Climate and landscape in the UK

The UK climate varies hugely depending on where you live. If you live in the South of England, you will enjoy much more milder weather and sunnier summers. If you live in Northern England or Northern Ireland, you will have much more rain and lower temperatures. Scotland is known for being particularly cold and humid. If you live in one of the many areas by the sea, you will enjoy much windier and oceanic climates.

There are some areas in the UK that are considered warmer micro-climates, these include parts of Wales, South-west England, and the Isle of Scilly.

The UK landscape is best known for its rolling green countryside, many scenic rivers, stunning hills, and mountains. Although this is the reality, the UK is much more diverse. The many large cities in the UK offer vibrant, urban labyrinths with many architectural building still standing that span more than 400 years but also many modern buildings made of glass, brick or concrete. The UK also has many beautiful beaches along its entire cost from Cornwall to Northern Scotland.

The UK was the birthplace of the Industrial Revolution and so many towns and cities have an industrial identity, with many factories and warehouses present across the city or town. The UK went through a post-industrial slump during the 20th century and had many empty industrial-looking buildings littered across the UK. The country has luckily awoken from its slumber and uses the grit of their industrial past, modern innovation and its economic boom to convert many of its old industrial buildings into chic loft apartments, art galleries or trendy cultural and social spaces.

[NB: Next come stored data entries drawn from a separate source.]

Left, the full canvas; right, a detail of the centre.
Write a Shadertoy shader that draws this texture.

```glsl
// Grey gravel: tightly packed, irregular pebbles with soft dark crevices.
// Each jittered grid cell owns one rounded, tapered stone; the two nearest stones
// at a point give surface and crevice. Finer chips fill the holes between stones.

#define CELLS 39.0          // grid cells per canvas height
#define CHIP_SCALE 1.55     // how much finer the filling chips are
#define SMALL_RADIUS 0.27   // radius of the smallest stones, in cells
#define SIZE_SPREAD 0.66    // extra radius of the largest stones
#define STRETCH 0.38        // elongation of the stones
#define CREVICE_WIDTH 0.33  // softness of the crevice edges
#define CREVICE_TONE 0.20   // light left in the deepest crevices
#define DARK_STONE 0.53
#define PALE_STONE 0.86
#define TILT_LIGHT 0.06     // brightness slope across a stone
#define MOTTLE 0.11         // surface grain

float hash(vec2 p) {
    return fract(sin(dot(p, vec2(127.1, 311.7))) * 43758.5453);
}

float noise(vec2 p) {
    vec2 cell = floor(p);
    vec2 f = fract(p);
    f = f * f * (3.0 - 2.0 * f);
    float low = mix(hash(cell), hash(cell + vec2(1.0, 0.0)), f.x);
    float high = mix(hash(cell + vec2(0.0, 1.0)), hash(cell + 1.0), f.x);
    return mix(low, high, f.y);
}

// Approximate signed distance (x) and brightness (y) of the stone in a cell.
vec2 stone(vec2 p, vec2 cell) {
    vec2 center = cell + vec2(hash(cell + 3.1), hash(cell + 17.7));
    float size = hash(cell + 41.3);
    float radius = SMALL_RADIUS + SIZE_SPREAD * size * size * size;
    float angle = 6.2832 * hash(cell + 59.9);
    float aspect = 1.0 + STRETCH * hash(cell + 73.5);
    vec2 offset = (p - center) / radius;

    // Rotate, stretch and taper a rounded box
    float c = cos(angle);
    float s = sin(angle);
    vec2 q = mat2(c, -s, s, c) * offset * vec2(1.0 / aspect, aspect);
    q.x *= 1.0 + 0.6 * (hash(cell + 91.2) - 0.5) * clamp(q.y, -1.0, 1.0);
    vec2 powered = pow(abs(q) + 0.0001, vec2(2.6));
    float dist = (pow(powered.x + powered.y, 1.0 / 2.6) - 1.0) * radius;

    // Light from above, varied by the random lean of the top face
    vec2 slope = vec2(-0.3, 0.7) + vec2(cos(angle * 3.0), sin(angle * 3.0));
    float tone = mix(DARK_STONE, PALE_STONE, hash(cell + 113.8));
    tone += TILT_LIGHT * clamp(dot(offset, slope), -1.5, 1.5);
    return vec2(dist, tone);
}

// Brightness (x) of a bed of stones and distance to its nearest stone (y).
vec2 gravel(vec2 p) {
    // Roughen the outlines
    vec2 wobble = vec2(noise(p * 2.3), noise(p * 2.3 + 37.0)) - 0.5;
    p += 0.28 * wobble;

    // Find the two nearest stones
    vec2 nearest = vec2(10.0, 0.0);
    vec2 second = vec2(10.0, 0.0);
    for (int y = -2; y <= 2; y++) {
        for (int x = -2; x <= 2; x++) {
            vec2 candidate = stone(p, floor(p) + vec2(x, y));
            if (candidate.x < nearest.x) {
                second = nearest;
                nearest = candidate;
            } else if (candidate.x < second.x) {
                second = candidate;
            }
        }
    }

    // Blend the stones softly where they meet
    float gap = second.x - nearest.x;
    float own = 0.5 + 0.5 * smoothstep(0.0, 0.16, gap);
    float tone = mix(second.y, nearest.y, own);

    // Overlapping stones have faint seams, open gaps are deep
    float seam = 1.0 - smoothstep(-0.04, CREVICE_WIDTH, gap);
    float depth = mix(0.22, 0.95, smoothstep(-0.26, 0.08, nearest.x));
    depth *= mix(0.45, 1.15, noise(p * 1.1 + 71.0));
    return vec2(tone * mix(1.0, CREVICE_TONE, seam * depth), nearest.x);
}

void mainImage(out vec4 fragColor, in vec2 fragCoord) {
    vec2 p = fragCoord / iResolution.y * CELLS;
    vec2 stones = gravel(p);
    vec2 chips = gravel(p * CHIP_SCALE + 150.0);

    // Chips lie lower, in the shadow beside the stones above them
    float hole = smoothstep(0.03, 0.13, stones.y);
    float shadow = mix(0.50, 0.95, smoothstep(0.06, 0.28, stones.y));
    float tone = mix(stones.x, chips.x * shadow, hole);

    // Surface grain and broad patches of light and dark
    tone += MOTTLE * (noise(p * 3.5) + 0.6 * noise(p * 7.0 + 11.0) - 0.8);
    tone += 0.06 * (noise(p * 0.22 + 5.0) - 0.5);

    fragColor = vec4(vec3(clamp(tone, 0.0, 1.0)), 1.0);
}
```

 Good to know: There are many canal networks in the UK, which amount to 2,200 miles. The canals were originally used during the Industrial Revolution but now serve as scenic routes to travel across the country and trendy social scenes in large cities.

 Useful Links

Visit Britain
The UK Government explained
UK Canals and Rivers
British Culture and Social norms